What you need to do:
Whenever a line in the entries includes the word "body", copy that line out.

Source records
**********
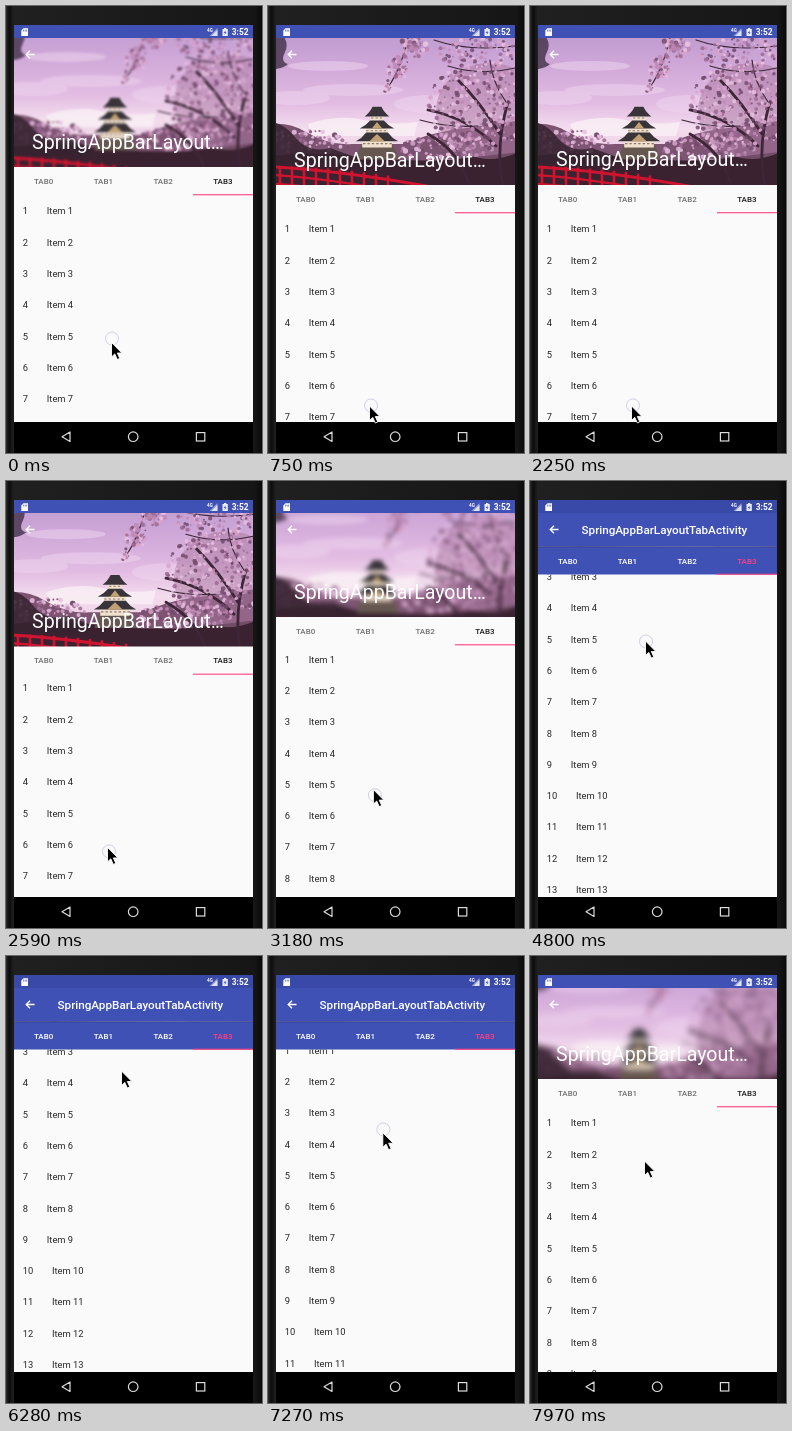
Animation of 256x447 px, one loop 8000 ms. Source, as an HTML page:

```html
<!DOCTYPE html>
<html lang="en">
<head>
<meta charset="utf-8">
<title>Spring app bar</title>
<style>
  html, body { margin: 0; width: 100%; height: 100%; overflow: hidden; background: #161616; }
  svg { display: block; width: 100vw; height: 100vh; }
  text { font-family: Roboto, sans-serif; }
</style>
</head>
<body>
<svg id="stage" viewBox="0 0 256 447">
  <defs>
    <linearGradient id="sky" x1="0" y1="0" x2="0" y2="1">
      <stop offset="0" stop-color="#b794cb"/>
      <stop offset=".25" stop-color="#cfa8d8"/>
      <stop offset=".45" stop-color="#e2bce2"/>
      <stop offset=".58" stop-color="#f3dcee"/>
      <stop offset="1" stop-color="#e0b8d2"/>
    </linearGradient>
    <linearGradient id="bezel">
      <stop offset="0" stop-color="#2c2c2c"/>
      <stop offset=".012" stop-color="#0c0c0c"/>
      <stop offset=".03" stop-color="#202020"/>
      <stop offset=".97" stop-color="#161616"/>
      <stop offset="1" stop-color="#0a0a0a"/>
    </linearGradient>
    <filter id="soft" filterUnits="userSpaceOnUse" x="-12" y="12" width="280" height="190"
            color-interpolation-filters="sRGB">
      <feGaussianBlur id="blur" stdDeviation="0"/>
    </filter>
    <clipPath id="photoClip"><rect id="photoBox" x="8" width="239"/></clipPath>
    <clipPath id="screenClip"><rect x="8" y="19" width="239" height="397"/></clipPath>
  </defs>

  <rect width="256" height="447" fill="url(#bezel)"/>
  <g clip-path="url(#screenClip)">
    <rect x="8" y="19" width="239" height="397" fill="#fafafa"/>
    <g id="list" font-size="9.35" fill="#262626"></g>

    <g id="tabs">
      <rect x="8" width="239" height="28" fill="#fafafa"/>
      <rect class="scrim" x="8" width="239" height="28" fill="#3f51b5"/>
      <path class="scrim" d="M8 .5H247" stroke="#000" stroke-opacity=".18" stroke-width=".8"/>
      <g id="labels" font-size="8" font-weight="500" text-anchor="middle"></g>
      <rect x="187" y="27.2" width="60" height="1.1" fill="#ff4081"/>
    </g>

    <rect x="8" y="19" width="239" height="13" fill="#3f51b5"/>
    <g clip-path="url(#photoClip)"><g id="shift"><g id="photo">
      <rect x="-12" y="12" width="280" height="190" fill="url(#sky)"/>
      <g fill="#f0d6f0" opacity=".5">
        <ellipse cx="60" cy="60" rx="40" ry="5"/>
        <ellipse cx="85" cy="84" rx="50" ry="6"/>
        <ellipse cx="28" cy="92" rx="34" ry="7"/>
        <ellipse cx="160" cy="98" rx="34" ry="9"/>
      </g>
      <path d="M40 118Q70 108 96 114T150 116L146 130H44Z" fill="#fbf0f6" opacity=".8"/>
      <path d="M-12 122Q14 112 38 126T84 138L138 138Q158 128 184 124L268 112V202H-12Z" fill="#7d5472"/>
      <g id="backBloom"></g>
      <path d="M-12 152Q40 144 85 150T180 154L268 144V202H-12Z" fill="#3a2230"/>
      <g transform="translate(23 32) scale(.8)">
        <path d="M82 152L87 135H128L135 152Z" fill="#665850"/>
        <path d="M89 127H126V137H89ZM94 111H121V120H94ZM99 96H116V104H99Z" fill="#f1e2d0"/>
        <path d="M94 116H121M90 132H126M100 100H115" stroke="#8d7768" stroke-width="1.4"
              stroke-dasharray="3 2.5"/>
        <path d="M92 98Q98 94 102 86H113Q117 94 123 98ZM86 113Q94 109 99 103H116Q121 109 129 113ZM81 129Q89 125 94 118H121Q126 125 134 129Z" fill="#38343a"/>
        <path d="M101 113L107.500 105L114 113ZM98 129L107.500 120L117 129Z" fill="#c3a071"/>
      </g>
      <path d="M-12 116Q12 112 26 130T62 142L84 150V158H-12Z" fill="#35242f" opacity=".85"/>
      <path d="M-12 26H12Q22 36 17 46T20 58Q12 66 -12 62Z" fill="#493750" opacity=".85"/>
      <ellipse cx="222" cy="105" rx="54" ry="48" fill="#a9799f" opacity=".5"/>
      <g fill="none" stroke="#3d2638" stroke-linecap="round">
        <path d="M236 184Q226 144 240 96M228 140Q200 112 160 104M232 128Q212 96 190 74M200 176Q192 146 160 128" stroke-width="2.800"/>
        <path d="M247 62Q212 70 180 60M247 40Q200 46 166 34M140 32Q134 60 120 82M238 96Q224 76 222 54M210 120Q180 122 152 114" stroke-width="1.200"/>
      </g>
      <g id="frontBloom"></g>
      <g fill="none" stroke="#d0142f">
        <path d="M-12 160Q70 163 180 184" stroke-width="3"/>
        <path d="M-12 168Q60 171 150 190M-12 177Q50 179 120 194" stroke-width="2.400"/>
        <path id="posts" stroke-width="2.600"/>
      </g>
    </g></g></g>
    <rect id="barScrim" class="scrim" x="8" y="32" width="239" fill="#3f51b5"/>
    <rect class="scrim" x="8" y="19" width="239" height="13" fill="#3949a8"/>

    <path d="M28.500 48.500H20.500M24 44.700L20.200 48.500L24 52.300" fill="none" stroke="#fff" stroke-width="1.300"/>
    <text id="title" fill="#fff"></text>

    <g fill="#fff">
      <path d="M17.500 22.300H22V30H15.300V24.500Z"/>
      <path d="M17.600 23.600V25.600M19.200 23.600V25.600M20.700 23.600V25.600" stroke="#3f51b5" stroke-width=".7"/>
      <text x="201" y="25.500" font-size="4.600" font-weight="700">4G</text>
      <path d="M211.500 22V30H203.500Z" opacity=".45"/>
      <path d="M211.500 24V30H205.500Z" opacity=".7"/>
      <path d="M218 22H220.300V23H221.800V30H216.500V23H218Z" opacity=".9"/>
      <path d="M219.600 24.200L217.700 27H219L218.600 29L220.500 26.200H219.300Z" fill="#3f51b5"/>
      <text x="225.800" y="29" font-size="8.400" font-weight="600">3:52</text>
    </g>
  </g>

  <rect x="8" y="416" width="239" height="31" fill="#000"/>
  <g fill="none" stroke="#dcdcdc" stroke-width="1.200">
    <path d="M64 426V435.500L56 430.700Z" stroke-linejoin="round"/>
    <circle cx="127.200" cy="430.700" r="4.800"/>
    <rect x="190.400" y="426.600" width="8.400" height="8.400"/>
  </g>

  <circle id="ring" r="6.500" fill="none" stroke="#c3c5e2" stroke-width=".8"/>
  <path id="cursor" d="M0 0V14.500L3.300 11.400L5.800 17L8.300 15.900L5.800 10.500H10.400Z"
        fill="#000" stroke="#fff" stroke-width=".9"/>
</svg>
<script>
const LOOP = 8000, REST = 122, MIN = 65.5, OPEN = 179, ROW = 31.3;
const $ = id => document.getElementById(id);
const set = (el, attrs) => { for (const k in attrs) el.setAttribute(k, attrs[k]); return el; };
const add = (parent, tag, attrs, text = '') => {
  const el = set(document.createElementNS('http://www.w3.org/2000/svg', tag), attrs);
  el.textContent = text;
  return parent.appendChild(el);
};
const move = (el, x, y) => el.setAttribute('transform', `translate(${x} ${y})`);
const clamp = v => Math.min(1, Math.max(0, v));
const mix = (a, b, p) => a + (b - a) * p;
const blend = (a, b, p) => `rgb(${a.map((v, i) => Math.round(mix(v, b[i], p)))})`;
const easeOut = p => 1 - (1 - p) * (1 - p);

// Piecewise linear track of [time, ...values]
function track(keys, t) {
  let i = 1;
  while (i < keys.length - 1 && keys[i][0] < t) i++;
  const a = keys[i - 1], b = keys[i], p = clamp((t - a[0]) / (b[0] - a[0]));
  return a.slice(1).map((v, k) => mix(v, b[k + 1], p));
}

const HEIGHT = [[60, 161], [750, 179], [2250, 179], [2590, 165.5], [3463, REST], [3800, 90],
  [4052, MIN], [7415, MIN], [7970, 123]];
const SCROLL = [[2250, 0], [2590, 2.5], [3800, 1], [4052, 1], [4800, 76.5], [6690, 76.5], [7415, 0]];
const CURSOR = [[60, 105.5, 336.5], [750, 101.5, 400], [2250, 101.5, 400], [2590, 101.5, 366.5],
  [3800, 109.5, 248], [4800, 115.5, 160], [4930, 115.5, 160], [4980, 115.5, 162],
  [5100, 115.5, 162], [5630, 119, 80], [5800, 119, 80], [5860, 119, 77], [6050, 119, 77],
  [6280, 115.5, 115], [6640, 115.5, 115], [7560, 114.5, 205]];
const RING = [[60, 106, 332.5], [750, 103, 399.5], [2250, 103, 399.5], [2590, 103, 370.5],
  [3800, 111, 255], [4800, 116, 160.5], [6520, 116, 116], [6690, 116, 116], [7560, 115, 202]];

let seed = 7;
const rnd = () => (seed = seed * 16807 % 2147483647) / 2147483647;
const PINKS = ['#d9a3cc', '#c088b6', '#9c6a93', '#e8bfe0', '#734a6c'];

function bloom(parent, cx, cy, rx, ry, count, size) {
  for (let i = 0; i < count; i++) {
    const a = rnd() * 2 * Math.PI, d = Math.sqrt(rnd());
    add(parent, 'circle', {
      cx: (cx + Math.cos(a) * d * rx).toFixed(1),
      cy: (cy + Math.sin(a) * d * ry).toFixed(1),
      r: (size * (.5 + rnd())).toFixed(1),
      fill: PINKS[Math.floor(rnd() * PINKS.length)],
      opacity: .85
    });
  }
}

bloom($('backBloom'), 36, 137, 44, 13, 80, 1.7);
bloom($('backBloom'), 180, 142, 48, 14, 110, 1.8);
bloom($('frontBloom'), 212, 100, 52, 44, 330, 1.6);
bloom($('frontBloom'), 212, 46, 42, 16, 110, 1.6);
bloom($('frontBloom'), 145, 42, 14, 11, 50, 1.8);
bloom($('frontBloom'), 130, 62, 11, 11, 40, 1.7);
bloom($('frontBloom'), 119, 80, 5, 6, 14, 1.5);

let posts = '';
for (let x = 0; x < 130; x += 12) posts += `M${x} ${160 + x * x / 1500}v28`;
$('posts').setAttribute('d', posts);

for (let n = 1; n <= 15; n++) {
  const y = 47.4 + ROW * (n - 1);
  add($('list'), 'text', { x: 16.8, y }, n);
  add($('list'), 'text', { x: n < 10 ? 40.8 : 46, y }, 'Item ' + n);
}
const labels = [0, 1, 2, 3].map(i => add($('labels'), 'text', { x: 37.6 + i * 59.75, y: 17 }, 'TAB' + i));
const scrims = document.querySelectorAll('.scrim');

function drawTitle(h) {
  const p = clamp((REST - h) / (REST - MIN)), closed = p > .985;
  const title = $('title');
  title.textContent = closed ? 'SpringAppBarLayoutTabActivity' : 'SpringAppBarLayout…';
  set(title, {
    x: mix(26, 51.5, p),
    y: mix(Math.max(h, REST) - 18.5, 52.8, p),
    'font-size': mix(19.6, 11.7, easeOut(p)),
    'font-weight': closed ? 500 : 400
  });
}

function drawPhoto(h) {
  const under = Math.max(0, REST - h);
  const top = Math.max(19, 32 - under);
  const centre = (32 + Math.max(h, REST)) / 2 - under;
  const blur = 3 * clamp((OPEN - h) / (OPEN - REST));
  set($('photoBox'), { y: top, height: Math.max(0, h - top) });
  move($('shift'), 0, centre - 105.5);
  $('blur').setAttribute('stdDeviation', blur.toFixed(2));
  $('photo').setAttribute('filter', blur > .05 ? 'url(#soft)' : 'none');
}

function draw(t) {
  const [h] = track(HEIGHT, t), [scroll] = track(SCROLL, t);
  const fade = t < 6000 ? easeOut(clamp((t - 4050) / 600)) : 1 - easeOut(clamp((t - 7415) / 500));

  move($('list'), 0, h - scroll);
  move($('tabs'), 0, h);
  set($('barScrim'), { height: h - 32 });
  scrims.forEach(el => el.setAttribute('opacity', fade));
  labels.forEach((el, i) => el.setAttribute('fill', i < 3
    ? blend([112, 112, 112], [255, 255, 255], fade)
    : blend([25, 25, 25], [255, 64, 129], fade)));
  drawPhoto(h);
  drawTitle(h);

  const [rx, ry] = track(RING, t), pressed = t < 5150 || (t >= 6520 && t < 7560);
  set($('ring'), { cx: rx, cy: ry, visibility: pressed ? 'visible' : 'hidden' });
  move($('cursor'), ...track(CURSOR, t));
}

const start = performance.now();
function tick() {
  draw((performance.now() - start) % LOOP);
  requestAnimationFrame(tick);
}
tick();
</script>
</body>
</html>
```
**********
Output for this exercise:
  html, body { margin: 0; width: 100%; height: 100%; overflow: hidden; background: #161616; }
<body>
</body>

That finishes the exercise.